The USA Today reported that this year’s Iditarod Trail Sled Dog Race, also held last weekend, had just 33 participants, down from a high of 96 in 2008 and even less than the 34 that competed in the inaugural race back in 1973.
Talia Martens is among the younger sled dog racing participants at 22 years old. From Brule, Wisconsin, she was on dog sleds before she could walk, she says. She has done the Junior Iditarod and says she sees more people joining the sport.
Martens’ Mom had been mushing since before she was born, giving her a natural mentor. Trudell met someone who gave him a couple of dogs and taught him the ropes.
Mentors like them are extremely important for the future of sled dog racing, as it’s not an activity you can just pick up off the couch and participate in whenever you feel like it.
“It’s pretty much like a full-time job and more,” Martens, who has 35 sled dogs, says. “It’s a lot of time feeding, taking care of each dog, cleaning up after them, and buying food.”
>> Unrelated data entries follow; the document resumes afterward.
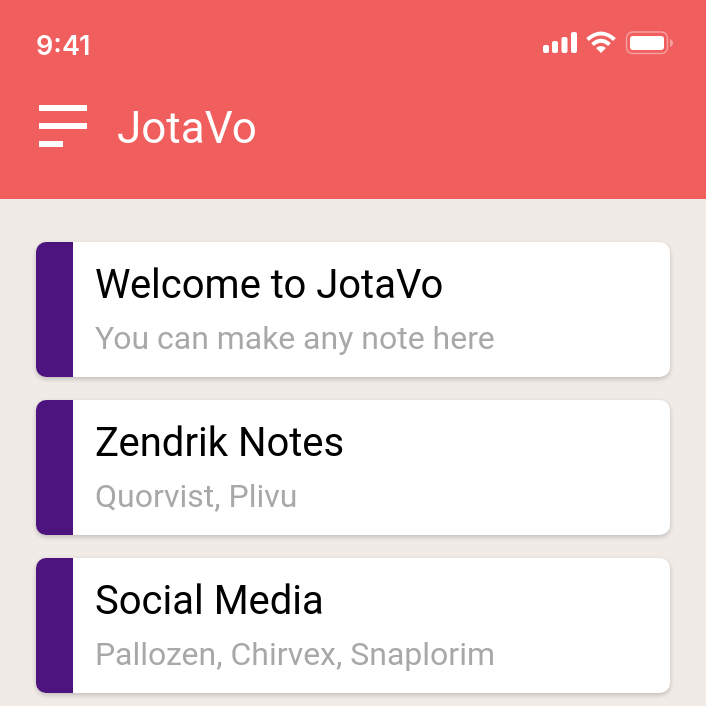
<!DOCTYPE html>
<html lang="en">
<head>
<meta charset="utf-8">
<title>JotaVo notes</title>
<style>
:root {
  --coral: #f15e5e;
  --paper: #f0ebe7;
  --card: #ffffff;
  --accent: #4d147f;
  --ink: #000000;
  --muted: #a8a8a8;
  --light: #ffffff;
}
* { box-sizing: border-box; margin: 0; padding: 0; }
html, body { width: 706px; height: 706px; overflow: hidden; }
body { background: var(--paper); font-family: Roboto, sans-serif; }
.app-header { height: 199px; padding: 30px 32px 0 36px; background: var(--coral); color: var(--light); }
.status-bar { display: flex; justify-content: space-between; height: 32px; }
.clock { font: 600 27px/32px Inter, sans-serif; white-space: nowrap; }
.status-icons { display: block; width: 131px; height: 25px; }
.title-bar { display: flex; align-items: flex-start; gap: 30px; padding: 40px 0 0 3px; }
.menu-icon { display: block; width: 48px; height: 42px; margin-top: 3px; }
.app-title { font-size: 44px; line-height: 52px; font-weight: 400; white-space: nowrap; }
.notes { display: flex; flex-direction: column; gap: 23px; padding: 43px 36px 0; list-style: none; }
.note {
  height: 135px;
  padding: 19px 20px 0 22px;
  border-left: 37px solid var(--accent);
  border-radius: 10px;
  background: var(--card);
  box-shadow: 0 2px 5px rgba(0, 0, 0, 0.2);
  white-space: nowrap;
}
.note-title { color: var(--ink); font-size: 40px; line-height: 48px; font-weight: 400; }
.note-text { margin-top: 9px; color: var(--muted); font-size: 32px; line-height: 40px; }
</style>
</head>
<body>
<header class="app-header">
  <div class="status-bar">
    <span class="clock">9:41</span>
    <svg class="status-icons" viewBox="0 0 131 25" role="img" aria-label="Signal, Wi-Fi and battery">
      <g fill="#fff">
        <rect x="0" y="15" width="6" height="8" rx="2"/>
        <rect x="9" y="11" width="6" height="12" rx="2"/>
        <rect x="18.5" y="7" width="6" height="16" rx="2"/>
        <rect x="28" y="2" width="6" height="21" rx="2"/>
        <path d="M53 18 Q58 14 63 18 L58 23 Z"/>
        <rect x="87" y="6" width="34" height="14" rx="3"/>
      </g>
      <g fill="none" stroke="#fff" stroke-width="4">
        <path d="M44.500 9.500 Q58 -2.500 71.500 9.500"/>
        <path d="M49.500 14.500 Q58 7 66.500 14.500"/>
      </g>
      <rect x="83.500" y="2" width="41" height="21.500" rx="6" fill="none" stroke="#fff" stroke-opacity=".4" stroke-width="1.500"/>
      <path d="M127 9 Q130 10 130 13 Q130 16 127 17 Z" fill="#fff" fill-opacity=".4"/>
    </svg>
  </div>
  <div class="title-bar">
    <svg class="menu-icon" viewBox="0 0 48 42" role="img" aria-label="Menu" fill="#fff">
      <rect width="48" height="6"/>
      <rect y="18" width="48" height="6"/>
      <rect y="36" width="24" height="6"/>
    </svg>
    <h1 class="app-title">JotaVo</h1>
  </div>
</header>
<main>
  <ul class="notes">
    <li class="note">
      <h2 class="note-title">Welcome to JotaVo</h2>
      <p class="note-text">You can make any note here</p>
    </li>
    <li class="note">
      <h2 class="note-title">Zendrik Notes</h2>
      <p class="note-text">Quorvist, Plivu</p>
    </li>
    <li class="note">
      <h2 class="note-title">Social Media</h2>
      <p class="note-text">Pallozen, Chirvex, Snaplorim</p>
    </li>
  </ul>
</main>
</body>
</html>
There isn’t a ton of money to be made in mushing. Races do have purses, but it’s not enough for most mushers to make anything from the sport, Trudell says.This year’s CopperDog 150 had a purse of $18,400, with the top 10 finishers in the money.
Trudell estimates that it typically costs about $1,000 per dog per year between food, veterinary bills, equipment, and more.
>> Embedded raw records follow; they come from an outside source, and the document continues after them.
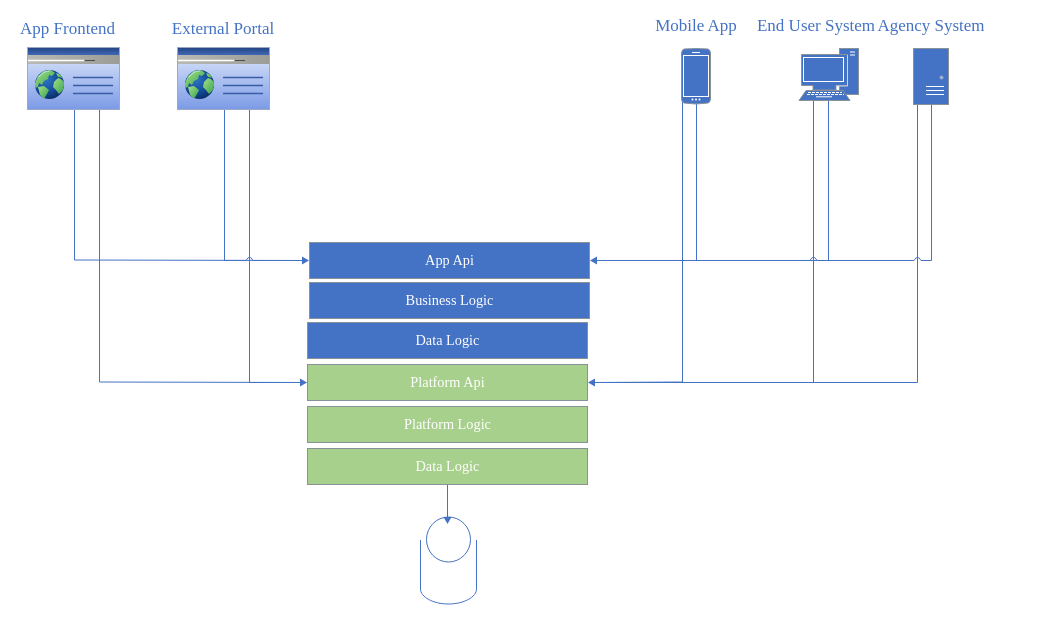
<!DOCTYPE html>
<html lang="en">
<head>
<meta charset="utf-8">
<title>Application and platform architecture</title>
<style>
:root {
  --blue: #4472c4;
  --green: #a8d08d;
  --edge: #8a9299;
  --paper: #ffffff;
}
* { box-sizing: border-box; }
html, body { margin: 0; }
body { width: 1050px; height: 617px; overflow: hidden; background: var(--paper); }
.diagram {
  position: relative; width: 1050px; height: 617px; overflow: hidden;
  font-family: "Liberation Serif", serif;
}
.drawing { position: absolute; left: 0; top: 0; display: block; }
.client {
  position: absolute; margin: 0; transform: translateX(-50%);
  font-size: 17px; line-height: 20px; font-weight: 400; white-space: nowrap; color: var(--blue);
}
.app-frontend { left: 67.5px; top: 19px; }
.external-portal { left: 223px; top: 19px; }
.mobile-app { left: 696px; top: 16px; }
.end-user { left: 816px; top: 16px; }
.agency { left: 931px; top: 16px; }
.layer {
  position: absolute; left: 307px; width: 281px; height: 37px;
  display: flex; align-items: center; justify-content: center;
  border: 1px solid var(--edge); color: var(--paper); font-size: 14.3px;
}
.app { background: var(--blue); }
.platform { background: var(--green); }
.app-api { left: 309px; top: 242px; }
.business-logic { left: 309px; top: 282px; }
.app-data { top: 322px; }
.platform-api { top: 364px; }
.platform-logic { top: 406px; }
.platform-data { top: 448px; }
.line { fill: none; stroke: var(--blue); stroke-width: 1; }
.head { fill: var(--blue); }
.device { fill: var(--blue); stroke: var(--edge); stroke-width: 1; }
.detail { fill: none; stroke: var(--paper); stroke-width: 1; }
</style>
</head>
<body>
<main class="diagram">
  <svg class="drawing" width="1050" height="617" viewBox="0 0 1050 617" aria-hidden="true">
    <defs>
      <linearGradient id="title-bar" x1="0" y1="0" x2="0" y2="1">
        <stop offset="0" stop-color="#21407f"/>
        <stop offset="1" stop-color="#3f69b5"/>
      </linearGradient>
      <linearGradient id="page-fill" x1="0" y1="0" x2="0" y2="1">
        <stop offset="0" stop-color="#e3ebfb"/>
        <stop offset="1" stop-color="#7b9ae6"/>
      </linearGradient>
      <linearGradient id="tool-bar" x1="0" y1="0" x2="1" y2="0">
        <stop offset="0" stop-color="#b9b9b6"/>
        <stop offset="1" stop-color="#9b9b98"/>
      </linearGradient>
      <radialGradient id="ocean" cx="0.4" cy="0.35" r="0.7">
        <stop offset="0" stop-color="#2f74c4"/>
        <stop offset="0.6" stop-color="#124a96"/>
        <stop offset="1" stop-color="#0a2b62"/>
      </radialGradient>
      <linearGradient id="land" x1="0" y1="0" x2="1" y2="1">
        <stop offset="0" stop-color="#a5e08c"/>
        <stop offset="1" stop-color="#35a04a"/>
      </linearGradient>
      <clipPath id="globe-edge"><circle cx="22.5" cy="37.5" r="14.5"/></clipPath>
      <g id="browser">
        <rect width="93" height="63" fill="url(#page-fill)"/>
        <rect width="93" height="8" fill="url(#title-bar)"/>
        <rect y="8" width="93" height="9" fill="url(#tool-bar)"/>
        <path d="M1 13.5H57" stroke="#ffffff" stroke-width="1.4"/>
        <path d="M58 13.5H68" stroke="#4c4c4c"/>
        <circle cx="22.5" cy="37.5" r="14.5" fill="url(#ocean)"/>
        <g clip-path="url(#globe-edge)" fill="url(#land)">
          <path d="M8 36L11 29 17 24 24 23 28 26 25 29 22 28 21 32 17 34 15 38 12 36 11 40 8 41Z"/>
          <path d="M11 40L17 39 22 43 20 47 17 52 13 48Z"/>
          <path d="M27 35L31 31 34 32 38 36 36 43 32 47 29 43 26 40Z"/>
          <path d="M29 26L34 28 36 31 31 30Z"/>
        </g>
        <path d="M12 30Q16 24 23 24" fill="none" stroke="#d9f3ff" opacity="0.7"/>
        <path d="M46 30.5H86M46 38.5H86M46 46.5H86" stroke="#3a5ca6" stroke-width="1.6"/>
        <rect x="0.5" y="0.5" width="92" height="62" fill="none" stroke="#9aa9c8"/>
      </g>
      <path id="arrow" class="head" d="M0 0L-7 -4V4Z"/>
    </defs>

    <g id="connectors">
      <g class="line">
        <path d="M74.5 110V260L303 260.5"/>
        <path d="M224.5 110V260.5H246Q249.5 254 253 260.5H303"/>
        <path d="M99.5 110V382L301 382.5"/>
        <path d="M249.5 110V382.5H301"/>
        <path d="M696.5 104V260.5H596"/>
        <path d="M828.5 100V260.5H817Q813.5 254 810 260.5H596"/>
        <path d="M931.5 104V260.5H921Q917.5 254 914 260.5H596"/>
        <path d="M682.5 102V382L594 382.5"/>
        <path d="M813.5 100V382.5H594"/>
        <path d="M917.5 104V382.5H594"/>
        <path d="M447.5 485V518"/>
      </g>
      <use href="#arrow" x="309" y="260.5"/>
      <use href="#arrow" x="307" y="382.5"/>
      <use href="#arrow" transform="translate(590 260.5) rotate(180)"/>
      <use href="#arrow" transform="translate(588 382.5) rotate(180)"/>
    </g>

    <use href="#browser" x="27" y="47"/>
    <use href="#browser" x="177" y="47"/>

    <g id="phone">
      <path class="device" d="M684 49Q696 48 708 49 710.500 50 710.500 53V99Q710.500 102 708 103 696 105 684 103 681.500 102 681.500 99V53Q681.500 50 684 49Z"/>
      <rect class="detail" x="683.5" y="55.5" width="25" height="41"/>
      <path class="detail" d="M692 52.5H700"/>
      <g fill="#ffffff"><circle cx="692.5" cy="99.5" r="1"/><circle cx="696" cy="99.5" r="1"/><circle cx="699.5" cy="99.5" r="1"/></g>
    </g>

    <g id="workstation">
      <rect class="device" x="839.5" y="48.500" width="19" height="46"/>
      <path class="detail" d="M850 52H855M850 55H855" stroke-width="1.5"/>
      <path class="device" d="M801.5 54.500H847.5V85.500H836V90H813V85.500H801.5Z"/>
      <rect class="detail" x="803.5" y="57.5" width="40" height="24"/>
      <path d="M847.5 55V86H836" fill="none" stroke="#cdd7ea"/>
      <path class="device" d="M806 90.500H843L850 100.500H799Z"/>
      <path class="detail" d="M808 92.500H842M807 94.500H844" stroke-width="1.4" stroke-dasharray="3 1"/>
      <path class="detail" d="M816 96.800H832" stroke-width="1.4"/>
    </g>

    <g id="server">
      <rect class="device" x="913.5" y="48.500" width="35" height="56"/>
      <circle cx="941.5" cy="77.500" r="1.600" fill="#b5c1d8" stroke="#8fa1c6"/>
      <path class="detail" d="M926 86.500H944M926 90.500H944M926 94.500H944" stroke-width="1.3"/>
    </g>

    <g id="database">
      <path class="line" d="M420.5 540V589C420.5 597 433 604 448.500 604S476.500 597 476.500 589V540"/>
      <ellipse class="line" cx="448.500" cy="539.500" rx="22" ry="22.500"/>
      <use href="#arrow" transform="translate(447.5 524) rotate(90)"/>
    </g>
  </svg>

  <h2 class="client app-frontend">App Frontend</h2>
  <h2 class="client external-portal">External Portal</h2>
  <h2 class="client mobile-app">Mobile App</h2>
  <h2 class="client end-user">End User System</h2>
  <h2 class="client agency">Agency System</h2>

  <div class="layer app app-api">App Api</div>
  <div class="layer app business-logic">Business Logic</div>
  <div class="layer app app-data">Data Logic</div>
  <div class="layer platform platform-api">Platform Api</div>
  <div class="layer platform platform-logic">Platform Logic</div>
  <div class="layer platform platform-data">Data Logic</div>
</main>
</body>
</html>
Martin Buser, a four-time Iditarod winner, told Fortune it can now cost $250,000 to win $40,000 in prize money from that race. “You’ve got to have a hobby. This is what I do. I don’t golf, I don’t do a lot of those other things. This is where we chose to spend our money. We love doing it,” Trudell says. “You’re not going to find a lot of rich folks in mushing. Nobody out here is making a living out here doing this.”
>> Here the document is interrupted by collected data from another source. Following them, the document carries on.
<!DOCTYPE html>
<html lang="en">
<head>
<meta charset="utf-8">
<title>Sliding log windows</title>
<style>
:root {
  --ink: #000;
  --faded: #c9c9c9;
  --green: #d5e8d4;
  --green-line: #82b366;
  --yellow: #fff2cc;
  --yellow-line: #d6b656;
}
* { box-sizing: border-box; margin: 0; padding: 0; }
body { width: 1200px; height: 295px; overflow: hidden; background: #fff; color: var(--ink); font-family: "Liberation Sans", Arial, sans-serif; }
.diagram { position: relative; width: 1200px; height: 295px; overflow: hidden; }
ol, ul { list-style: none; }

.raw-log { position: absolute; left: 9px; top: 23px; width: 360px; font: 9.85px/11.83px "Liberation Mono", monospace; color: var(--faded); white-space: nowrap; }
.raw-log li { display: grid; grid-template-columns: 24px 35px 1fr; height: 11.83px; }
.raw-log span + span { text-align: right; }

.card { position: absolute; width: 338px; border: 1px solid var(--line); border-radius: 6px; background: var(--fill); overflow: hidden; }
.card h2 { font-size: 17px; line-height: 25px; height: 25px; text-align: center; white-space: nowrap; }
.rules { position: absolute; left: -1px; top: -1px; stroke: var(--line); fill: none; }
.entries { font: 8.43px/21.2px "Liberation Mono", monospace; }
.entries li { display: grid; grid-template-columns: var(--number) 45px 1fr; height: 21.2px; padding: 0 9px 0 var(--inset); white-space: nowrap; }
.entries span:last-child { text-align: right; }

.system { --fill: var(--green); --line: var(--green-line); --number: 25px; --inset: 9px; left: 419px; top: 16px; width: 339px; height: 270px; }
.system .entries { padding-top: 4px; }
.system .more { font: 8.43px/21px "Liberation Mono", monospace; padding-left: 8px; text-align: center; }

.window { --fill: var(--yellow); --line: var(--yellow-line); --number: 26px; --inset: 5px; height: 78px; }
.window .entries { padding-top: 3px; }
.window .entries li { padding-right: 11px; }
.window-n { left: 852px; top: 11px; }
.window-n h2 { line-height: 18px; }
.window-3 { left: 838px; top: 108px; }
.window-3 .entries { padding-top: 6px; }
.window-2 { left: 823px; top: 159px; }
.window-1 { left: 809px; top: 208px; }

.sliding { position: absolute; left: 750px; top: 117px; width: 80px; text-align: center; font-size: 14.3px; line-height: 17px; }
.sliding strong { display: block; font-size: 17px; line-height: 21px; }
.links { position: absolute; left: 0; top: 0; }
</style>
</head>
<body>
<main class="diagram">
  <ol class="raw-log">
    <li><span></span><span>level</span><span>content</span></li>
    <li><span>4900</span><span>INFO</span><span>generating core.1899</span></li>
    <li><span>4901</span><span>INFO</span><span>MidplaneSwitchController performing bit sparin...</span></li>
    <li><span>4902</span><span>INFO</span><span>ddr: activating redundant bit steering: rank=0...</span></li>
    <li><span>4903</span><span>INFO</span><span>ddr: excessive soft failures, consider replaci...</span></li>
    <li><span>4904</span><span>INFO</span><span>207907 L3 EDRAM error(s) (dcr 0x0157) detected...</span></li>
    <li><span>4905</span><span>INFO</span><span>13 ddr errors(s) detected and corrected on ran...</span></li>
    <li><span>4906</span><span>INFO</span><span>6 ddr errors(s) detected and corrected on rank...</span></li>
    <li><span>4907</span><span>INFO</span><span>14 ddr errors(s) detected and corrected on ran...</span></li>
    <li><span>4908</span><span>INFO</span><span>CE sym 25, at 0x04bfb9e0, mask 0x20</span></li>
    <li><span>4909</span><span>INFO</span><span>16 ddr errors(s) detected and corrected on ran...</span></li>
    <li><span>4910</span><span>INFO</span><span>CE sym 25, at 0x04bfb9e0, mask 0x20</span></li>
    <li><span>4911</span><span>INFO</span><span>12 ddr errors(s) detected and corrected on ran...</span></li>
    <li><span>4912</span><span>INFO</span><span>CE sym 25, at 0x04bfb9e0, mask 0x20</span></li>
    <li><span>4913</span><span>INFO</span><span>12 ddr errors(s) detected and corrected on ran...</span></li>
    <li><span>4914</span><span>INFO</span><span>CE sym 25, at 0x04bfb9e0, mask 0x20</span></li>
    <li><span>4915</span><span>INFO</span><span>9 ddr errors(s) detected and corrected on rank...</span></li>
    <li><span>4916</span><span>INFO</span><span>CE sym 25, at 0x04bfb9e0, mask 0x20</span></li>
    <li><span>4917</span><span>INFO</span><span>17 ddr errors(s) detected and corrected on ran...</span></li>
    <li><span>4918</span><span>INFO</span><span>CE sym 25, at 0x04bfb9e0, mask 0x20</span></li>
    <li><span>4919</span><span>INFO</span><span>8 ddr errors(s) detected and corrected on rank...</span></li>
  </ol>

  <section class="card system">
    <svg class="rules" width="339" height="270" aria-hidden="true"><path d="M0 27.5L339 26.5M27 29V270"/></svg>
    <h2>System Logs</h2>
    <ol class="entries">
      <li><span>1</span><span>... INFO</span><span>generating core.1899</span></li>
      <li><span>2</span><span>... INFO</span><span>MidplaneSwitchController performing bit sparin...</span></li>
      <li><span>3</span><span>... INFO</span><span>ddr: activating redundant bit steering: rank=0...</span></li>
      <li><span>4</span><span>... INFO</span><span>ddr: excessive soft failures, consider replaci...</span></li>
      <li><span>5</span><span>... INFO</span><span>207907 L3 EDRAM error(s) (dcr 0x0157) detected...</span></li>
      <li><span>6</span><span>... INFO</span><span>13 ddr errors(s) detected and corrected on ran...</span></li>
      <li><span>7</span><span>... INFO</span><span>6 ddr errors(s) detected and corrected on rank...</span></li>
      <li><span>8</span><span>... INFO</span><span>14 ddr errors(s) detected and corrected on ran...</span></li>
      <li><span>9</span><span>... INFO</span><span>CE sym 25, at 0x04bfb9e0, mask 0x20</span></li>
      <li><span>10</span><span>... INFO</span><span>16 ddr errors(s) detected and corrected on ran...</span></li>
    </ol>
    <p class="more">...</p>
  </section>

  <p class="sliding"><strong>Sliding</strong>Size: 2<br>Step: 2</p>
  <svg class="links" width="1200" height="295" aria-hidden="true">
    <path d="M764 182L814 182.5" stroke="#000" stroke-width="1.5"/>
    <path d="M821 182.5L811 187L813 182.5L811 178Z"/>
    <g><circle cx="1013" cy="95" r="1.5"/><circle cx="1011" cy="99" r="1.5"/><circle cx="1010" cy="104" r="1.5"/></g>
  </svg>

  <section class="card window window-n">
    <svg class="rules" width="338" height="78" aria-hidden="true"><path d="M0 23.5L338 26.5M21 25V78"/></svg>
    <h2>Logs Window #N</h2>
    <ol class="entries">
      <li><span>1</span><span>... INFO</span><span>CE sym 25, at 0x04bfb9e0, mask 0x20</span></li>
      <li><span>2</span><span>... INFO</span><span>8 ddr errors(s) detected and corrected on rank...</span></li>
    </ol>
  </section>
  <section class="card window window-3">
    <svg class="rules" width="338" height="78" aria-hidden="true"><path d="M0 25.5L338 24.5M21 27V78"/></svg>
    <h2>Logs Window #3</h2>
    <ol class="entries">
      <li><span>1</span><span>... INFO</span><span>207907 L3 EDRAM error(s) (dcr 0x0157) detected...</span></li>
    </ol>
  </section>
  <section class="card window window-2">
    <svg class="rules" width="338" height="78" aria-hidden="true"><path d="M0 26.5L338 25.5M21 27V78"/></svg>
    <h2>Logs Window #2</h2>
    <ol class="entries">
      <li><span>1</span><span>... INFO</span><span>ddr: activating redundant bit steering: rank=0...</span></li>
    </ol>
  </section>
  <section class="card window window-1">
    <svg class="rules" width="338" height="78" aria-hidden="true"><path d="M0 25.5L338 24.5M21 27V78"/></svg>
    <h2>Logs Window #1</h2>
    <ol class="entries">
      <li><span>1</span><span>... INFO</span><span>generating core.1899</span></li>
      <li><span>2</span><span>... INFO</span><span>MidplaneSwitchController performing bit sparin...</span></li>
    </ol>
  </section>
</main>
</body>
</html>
In addition to rising costs to feed and care for their dogs and prizes that don’t meet those costs, animal activist group PETA has been pushing sponsors away from the sport, mainly the Iditarod, Trudell says.
Keeping sled dog racing alive in the Upper Midwest is a group of dedicated racers, event organizers, and volunteers who are all-in on the sport. The CopperDog had 840 volunteers, CopperDog Board Chair Doug Harrer said. For reference, the village of Calumet’s population was 621 at the last census. Those volunteers come from all across the country just to be around the action.
“We’ve got people from Pennsylvania, from California. We pull people from all over,” Harrer says. The UP200 lines up over 100 volunteers per year at the Grand Marais checkpoint alone, the race website states. Grand Marais had a population of 234 at the last census.
Despite the disappointing winter that saw the cancellation of the UP200 as well as the Tahquamenon Country Sled Dog Race, the Upper Midwest remains one of the top places for sled dog racing in the Lower 48.
“I think the vast majority of Michiganders or Midwesterners might not even realize that there’s a rich mushing legacy and culture community in this area,” Mari Vaydik, Vice President of the Upper Peninsula Sled Dog Association, says.
For the communities that these events are in, they realize the impact. Sled dog races can be big draws for spectators. Harrer says that this year’s participation in the CopperDog races is the highest they’ve ever had due to the cancellation of other area races, but he generally sees participation decreasing.
So, besides the question of raising purse amounts, how can these events remain alive for the communities and participants alike? One thing Trudell suggests is shortening the legs to the races. If a leg for each race is 70 miles, for example, mushers have to consistently train dogs to run 70 miles at a time, which can be a massive time commitment.
Ultimately, it comes down to getting younger generations interested in it, whether that’s by shortening race legs, upping purse totals, or something else entirely.
“It’s just trying to get the younger mushers involved and have a passion for it, because that’s what it takes,” he says.